If the components of European inflation in December published this Friday by Eurostat provisionally are analyzed, the area that most influences the rise in prices continues to be energy, with a annual ratio of 25.7%which although it marks the difference with the others, represents a cut of almost ten points over the previous month and is the direct cause of the reduction that has been achieved at the end of the year.

As usually happens in each of the member countries of the euro, behind the pressure of energy, the prices that most affect inflation are the food, tobacco and alcoholwhich in the month of December have grown even two tenths over November and mark a rate of 13.8%. This strength of energy and food means that if they are excluded from the general data, the core inflation of the euro countries remains at 6.9%, a figure that is still too high to contain the rise in rates. In fact, core inflation in the EU stands at 5.2%, a figure that stops any hint of easing at the ECB.

under Russian dependency
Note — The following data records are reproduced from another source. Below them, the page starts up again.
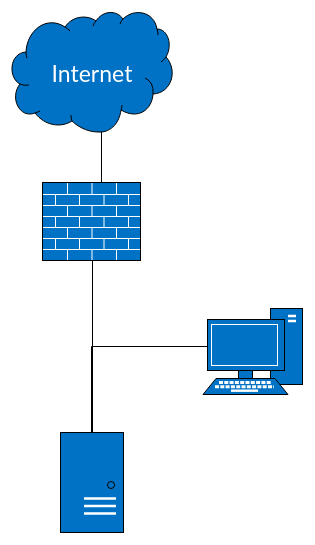
<!DOCTYPE html>
<html lang="en">
<head>
<meta charset="utf-8">
<title>Network diagram</title>
<style>
:root { --node: #0072c6; --line: #000; --detail: #fff; --page: #fff; }
* { box-sizing: border-box; }
html, body { margin: 0; background: var(--page); }
body { width: 315px; height: 545px; overflow: hidden; }
.network { position: relative; width: 315px; height: 545px; overflow: hidden; background: var(--page); }
.network svg { position: absolute; inset: 0; display: block; }
.shape { fill: var(--node); stroke: var(--line); stroke-width: 1; }
.connector { fill: none; stroke: var(--line); stroke-width: 1; }
.mortar { fill: none; stroke: var(--detail); stroke-width: 1; }
.bars { fill: none; stroke: var(--detail); stroke-width: 2.4; }
.keys { fill: none; stroke: var(--detail); stroke-width: 3; stroke-dasharray: 4 1.3; }
.internet-label { position: absolute; left: 12px; top: 58px; width: 160px; margin: 0; text-align: center; font: 400 23px/30px Lato, Carlito, sans-serif; color: var(--detail); }
</style>
</head>
<body>
<main class="network">
<svg width="315" height="545" viewBox="0 0 315 545" role="img" aria-label="Internet connected through a firewall to a server and a desktop computer">
  <g class="connector">
    <path d="M101.5 128V183"/>
    <path d="M92.5 260V433"/>
    <path d="M91.5 433V346.5H208"/>
  </g>

  <g id="cloud" class="shape">
    <path d="M26 52C27 30 47 15 65 27C73 15 88 15 96 21C103 10 117 10 123 19C134 8 154 11 157 29C168 29 173 45 166 57C178 70 172 93 153 94C152 110 138 120 121 110C119 125 109 133 98 132C86 132 76 125 72 121C61 128 45 126 35 113C20 119 9 98 20 84C8 78 9 53 26 52Z"/>
    <g fill="none">
      <path d="M26 52Q26 56 27 58"/>
      <path d="M65 27Q68 29 70 31"/>
      <path d="M96 21Q94 23 93 26"/>
      <path d="M123 19Q121 21 120 24"/>
      <path d="M157 29Q158 32 158 35"/>
      <path d="M166 57Q164 60 161 62"/>
      <path d="M153 94Q154 82 145 78"/>
      <path d="M121 110Q122 108 122 105"/>
      <path d="M72 121Q71 118 71 115"/>
      <path d="M35 113Q38 112 40 111"/>
      <path d="M20 84Q24 86 29 85"/>
    </g>
  </g>

  <g id="firewall">
    <rect class="shape" x="42.5" y="182.5" width="98" height="78"/>
    <path class="mortar" d="M43 194.5H140M43 205.5H140M43 216.5H140M43 227.5H140M43 238.5H140M43 249.5H140"/>
    <path class="mortar" d="M67.500 183v11m0 11v11m0 11v11m0 11v11M92 183v11m0 11v11m0 11v11m0 11v11M116.500 183v11m0 11v11m0 11v11m0 11v11"/>
    <path class="mortar" d="M55.500 194v11m0 11v11m0 11v11M79.500 194v11m0 11v11m0 11v11M104 194v11m0 11v11m0 11v11M128.500 194v11m0 11v11m0 11v11"/>
    <rect class="connector" x="42.5" y="182.5" width="98" height="78"/>
  </g>

  <g id="desktop">
    <rect class="shape" x="270.500" y="308.5" width="32" height="76"/>
    <path class="bars" d="M288 316H296M288 321H296"/>
    <rect class="shape" x="238.5" y="370" width="14" height="9"/>
    <rect class="shape" x="207.5" y="319.5" width="77" height="51"/>
    <rect class="mortar" x="211.5" y="324.5" width="66" height="41"/>
    <polygon class="shape" points="216,378.500 275,378.500 288,394.500 203,394.500"/>
    <path class="keys" d="M219 382.500H271"/>
    <path class="keys" d="M215 386.700H274"/>
    <path class="bars" d="M231 390.700H258"/>
  </g>

  <g id="server">
    <rect class="shape" x="60.500" y="432.5" width="63" height="100"/>
    <circle class="shape" cx="111" cy="485" r="3.500"/>
    <path class="bars" d="M84 498.500H116M84 506H116M84 513.500H116"/>
  </g>
</svg>
<p class="internet-label">Internet</p>
</main>
</body>
</html>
As has been the case since the conflict began in Ukraine, the euro countries most dependent on Russian gas maintain much higher inflation rates than the rest, twice the average or more. It is the case of Slovakia, Latvia, Lithuania and Estonia, with data ranging from 15 to 20%. Between 10 and 11%, still above the average, are economies of the importance of Italy (12%), Belgium and the Netherlands, together with Austria and Slovenia, while the rest of the nineteen countries in the Eurozone at the end of last year remained in single digits and, for the most part, below the 9.2% average that has advanced Eurostat. When the data for January comes out, to that euro group must be added Croatia.

Spain maintains 5.6% harmonized inflation and confirms the lower pressure that energy prices have had on its economy compared to the rest of the Eurozone. They are 3.6 percentage points below the average, four less than in Germany and half of other euro economies, such as Italy or the Netherlands, something that is beneficial for export competitiveness. Even so, the pressure of food in our country means that these differences are not clearly noticeable in the structural data of underlying inflation.

The December cut in European prices removes the specter of the high differential that is being generated with inflation in USAwhich closed November at 7.1% and, in the absence of knowing next week the closing data for 2022, threatened to be double in Europe. It is significant that the Federal Reserve has not changed its upward rate policy -it will exceed 5%- despite the downward trend in the data, focused on stopping the escalation of prices until leaving them at 2%, even if this means putting the economy in a technical recession. This fact also puts pressure on the ECB, which has raised the price of money from 0 to 2.5% in less than a year, and which aims to reach 4% this year if prices are not clearly relaxed much more. although that could also lead to a recession.

Leave A Reply

Your email address will not be published.